Introduction to the Coral Snake
The Coral Snake, a small yet strikingly vibrant serpent, is native to Southeast Arizona, including the unique terrains around Bisbee. Known scientifically as Micrurus fulvius, this species is famed for its distinct color pattern and potent venom.
Identification and Appearance
Distinctive Coloration: The Coral Snake is easily identifiable by its vibrant bands of red, yellow, and black. This coloration serves as a warning to potential predators about its venomous nature.
Size and Shape: Typically, Coral Snakes are slender and small, averaging 20 to 30 inches in length. They have smooth scales, adding to their sleek appearance.
Habitat and Behavior

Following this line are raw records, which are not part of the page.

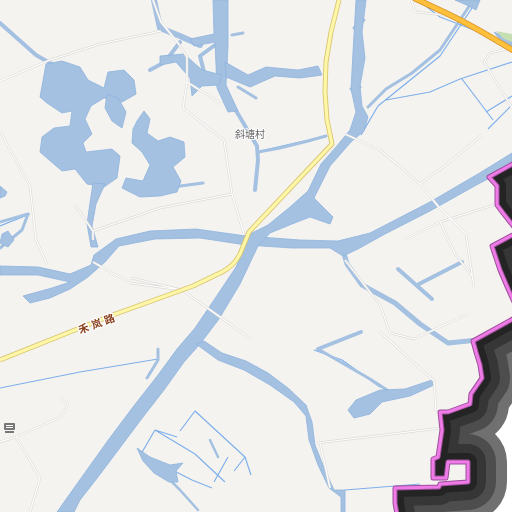
<!DOCTYPE html>
<html lang="zh-CN">
<head>
<meta charset="utf-8">
<title>斜塘村地图</title>
<style>
:root {
  --land: #f4f3f0;
  --water: #a5c1e1;
  --shore: #8fb3dd;
  --stream: #7fb0ec;
  --lane: #ffffff;
  --lane-edge: #dcdbd8;
  --road: #fff7a8;
  --road-edge: #d9c574;
  --highway: #ffc13c;
  --highway-edge: #d99528;
  --border: #ee7be6;
  --border-edge: #9d4d9b;
  --road-text: #8a3f1c;
  --place-text: #5d5d5d;
}
html, body { margin: 0; width: 512px; height: 512px; overflow: hidden; background: var(--land); }
svg { display: block; }
path { stroke-linejoin: round; }
.lines path, .lines use { fill: none; }
.water path { fill: var(--water); stroke: var(--shore); stroke-width: 0.8; }
.canals path { fill: none; stroke: var(--water); stroke-linecap: round; }
.streams { fill: none; stroke: var(--stream); stroke-width: 1.2; }
.lane-edge { stroke: var(--lane-edge); stroke-width: 2.4; }
.lane { stroke: var(--lane); stroke-width: 1.2; }
.road-edge { stroke: var(--road-edge); stroke-width: 5; }
.road { stroke: var(--road); stroke-width: 3.2; }
.highway-edge { stroke: var(--highway-edge); stroke-width: 6; }
.highway { stroke: var(--highway); stroke-width: 4.2; }
.shade { fill: none; stroke-linejoin: round; }
.border-edge { fill: none; stroke: var(--border-edge); stroke-width: 5; }
.border { fill: none; stroke: var(--border); stroke-width: 3; }
text { font-family: "Noto Sans CJK SC", "Noto Sans", sans-serif; paint-order: stroke; stroke-linejoin: round; }
.place { font-size: 10px; fill: var(--place-text); stroke: #fff; stroke-width: 2px; }
.road-name { font-size: 10.5px; font-weight: 700; fill: var(--road-text); stroke: #fff; stroke-width: 2.5px; }
</style>
</head>
<body>
<svg width="512" height="512" viewBox="0 0 512 512" role="img" aria-label="斜塘村周边的水系与道路地图">
  <defs>
    <path id="lanes" d="M153 0L161 22L178 43L187 57V82L183 108M187 82L222 104M161 31L100 44L50 60L0 81M183 108L224 140L232 194L244 234M232 194L160 208L93 231V240M93 231L75 205M0 130L9 148L30 186L36 240L47 264M93 262L130 283L182 290L251 339M182 290L131 278M345 134L380 150L420 184L438 206L466 234L474 288M420 184L446 165L482 135M411 0L416 12L452 16L490 35M512 108L492 75L484 62L490 53L512 48M379 331L434 381L436 412M317 443L441 428M390 333L414 339L468 314M405 239L440 222L494 205M440 222L455 254L472 276M345 260L380 305L390 333M320 443L330 488M0 442L16 437L61 417L68 404L60 398M16 437L40 478L30 512"/>
    <path id="main-road" d="M339 0L331 32L326 62L325 92L327 120L332 144L249 232L240 254Q234 266 222 272L193 286L110 316L0 360"/>
    <path id="highway" d="M414 -2L448 14Q475 27 514 51"/>
    <path id="boundary" d="M520 160L489 177L497 186V205L503 213L518 232L492 246L500 270L509 291L520 315L473 341L476 352L480 365L482 378L471 394L470 404L448 412L440 412L442 430L438 457L433 459V478H446L448 462H468V482L440 484L439 487L395 488V503L398 520"/>
    <clipPath id="outside"><path d="M520 160L489 177L497 186V205L503 213L518 232L492 246L500 270L509 291L520 315L473 341L476 352L480 365L482 378L471 394L470 404L448 412L440 412L442 430L438 457L433 459V478H446L448 462H468V482L440 484L439 487L395 488V503L398 520H530V160Z"/></clipPath>
  </defs>

  <rect width="512" height="512" fill="var(--land)"/>

  <g class="streams">
    <path d="M0 388L80 372L158 359M260 151L326 136M155 430L195 454L225 482M155 430L141 454L192 480L212 488M155 430L177 437M180 431L195 411L245 457L251 475M245 457L234 471M228 457L214 482M314 350L342 360L380 387M361 135L378 106L440 56L474 5M386 100L430 92L460 79L512 62M462 79L493 120M418 0L440 17L500 40M488 129L512 105M486 112L512 96M345 490L420 484M0 226L30 214"/>
  </g>

  <g class="canals">
    <path stroke-width="6" d="M154 0L160 28L180 36L200 45"/>
    <path stroke-width="4" d="M0 23L36 55L62 70M180 42L165 62L150 70M215 45L200 56L204 72L193 88M222 88L238 114L257 146L258 160L255 190"/>
    <path stroke-width="3" d="M258 152L280 148L308 141L326 136M0 222L28 214M28 214L22 230L0 248M150 190L203 183M360 87L351 89M354 28L364 20M232 35L243 33M238 87L256 98"/>
    <path stroke-width="5" d="M343 250L347 264L362 285L395 303L420 324L448 343L478 340"/>
    <path stroke-width="4" d="M398 269L432 299M419 284L462 262M318 349L361 332"/>
    <path stroke-width="3" d="M318 349L370 379L387 390M158 349V360L147 378M470 5L440 50L412 73L386 89L368 107"/>
    <path stroke-width="2.5" d="M160 470L180 490L198 510M210 440L218 457"/>
  </g>

  <g class="water">
    <path d="M46 64L62 61L80 67L88 80L104 88L108 72L124 70L134 80L136 94L122 102L104 98L91 106L85 119L92 134L83 143L86 152L112 149L120 156L117 178L104 187L87 184L75 169L62 171L48 159L40 152L42 137L54 128L70 126L72 111L62 113L47 103L40 97Z"/>
    <path d="M107 94L118 98L126 112L122 128L112 121L105 108Z"/>
    <path d="M137 121L144 111L150 119L147 133L158 141L170 137L184 142L185 157L173 167L181 181L177 192L160 196L140 197L122 188L126 178L143 181L150 165L142 152L132 143L133 129Z"/>
    <path d="M93 183L105 184L96 204L92 226L98 247L91 247L87 224L90 203Z"/>
    <path d="M213 0H228V46L226 85L238 111L228 112L217 88L215 42L194 46L190 39L214 34Z"/>
    <path d="M225 62L248 75L266 67L298 70L318 66L322 75L300 78L275 76L250 87L226 77Z"/>
    <path d="M160 56L184 54L202 70L222 75L219 85L202 86L192 96L190 78L176 62L160 65Z"/>
    <path d="M0 266L38 267L70 274L91 265L94 255L116 239L150 231L196 229L246 236L300 240L338 241L370 233L430 202L478 174L512 153V167L480 183L430 211L385 234L358 249L343 256L330 248L292 248L246 245L200 238L155 239L119 246L105 262L88 277L70 289L50 298L30 303L23 296L52 288L70 282L38 275L0 275Z"/>
    <path d="M356 0H366L362 32L365 58L360 86L362 106L368 117L364 131L351 142L330 166L314 198L333 217L330 224L310 217L292 224L270 233L258 246L240 284L219 319L200 344L184 362L164 390L143 417L119 449L98 477L80 500L74 512H57L84 474L109 439L133 407L158 375L177 349L195 328L214 300L236 267L246 244L250 234L268 225L290 207L308 191L321 164L336 147L350 130L356 112L351 89L353 52Z"/>
    <path d="M137 448L150 457L170 465L183 463L176 471L178 482L169 482L154 473L143 461Z"/>
    <path d="M196 344L204 341L222 353L246 361L268 373L288 388L306 405L312 422L315 445L325 470L334 490L345 490V512H341V497L329 488L318 465L309 440L306 416L294 402L270 385L244 370L218 360Z"/>
    <path d="M348 410L356 400L380 390L405 389L432 380L434 385L410 396L382 402L370 414L354 418Z"/>
    <path d="M0 186L7 192L5 196L0 198ZM2 234L8 231L14 240L8 247L0 243Z"/>
    <path d="M455 0H480L476 10L469 6Z"/>
    <path d="M494 32L512 40V46L500 40Z"/>
  </g>
  <path fill="#c6dfb2" d="M496 31L512 34V42L504 39Z"/>

  <g class="lines">
    <use href="#lanes" class="lane-edge"/>
    <use href="#lanes" class="lane"/>
    <use href="#main-road" class="road-edge"/>
    <use href="#main-road" class="road"/>
    <use href="#highway" class="highway-edge"/>
    <use href="#highway" class="highway"/>
  </g>

  <g clip-path="url(#outside)">
    <rect x="380" y="150" width="132" height="362" fill="#fff"/>
    <use href="#boundary" class="shade" stroke="#707070" stroke-width="78"/>
    <use href="#boundary" class="shade" stroke="#4d4d4d" stroke-width="56"/>
    <use href="#boundary" class="shade" stroke="#363636" stroke-width="36"/>
    <use href="#boundary" class="shade" stroke="#242424" stroke-width="18"/>
  </g>
  <use href="#boundary" class="border-edge"/>
  <use href="#boundary" class="border"/>

  <g class="labels">
    <text class="place" x="235" y="138">斜塘村</text>
    <text class="road-name" transform="translate(80 334) rotate(-20)" textLength="38">禾岚路</text>
  </g>
  <g class="building-marker" fill="#777">
    <rect x="4" y="423" width="11" height="7" rx="1"/>
    <rect x="6" y="425" width="7" height="1" fill="#fff"/>
    <rect x="6" y="427" width="7" height="1" fill="#fff"/>
    <rect x="5" y="431" width="9" height="2"/>
  </g>
</svg>
</body>
</html>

Natural Habitat: In Southeast Arizona, including areas around Bisbee, these snakes prefer rocky and wooded areas. They are often found in spaces that offer shelter, like under rocks or in burrows.
Nocturnal Creatures: Coral Snakes are primarily nocturnal, hunting for their prey in the cooler hours of the night.
Diet: Their diet mainly consists of smaller snakes, lizards, frogs, and occasionally small rodents.
Venom and Safety
Potency of Venom: The venom of the Coral Snake is neurotoxic, affecting the nervous system of its victim. However, bites are rare due to their reclusive nature and preference to flee rather than confront.
Safety Measures: If encountered, it's vital to maintain a safe distance and not attempt to handle the snake. Immediate medical attention is crucial in the rare event of a bite.
Protection Efforts: In Arizona, Coral Snakes are a protected species. Conservation efforts focus on habitat preservation and public education about these misunderstood reptiles.
The Coral Snake of Southeast Arizona and Bisbee is a fascinating and essential part of the region's biodiversity. Understanding and respecting this creature's role in the ecosystem is vital for both its conservation and human safety.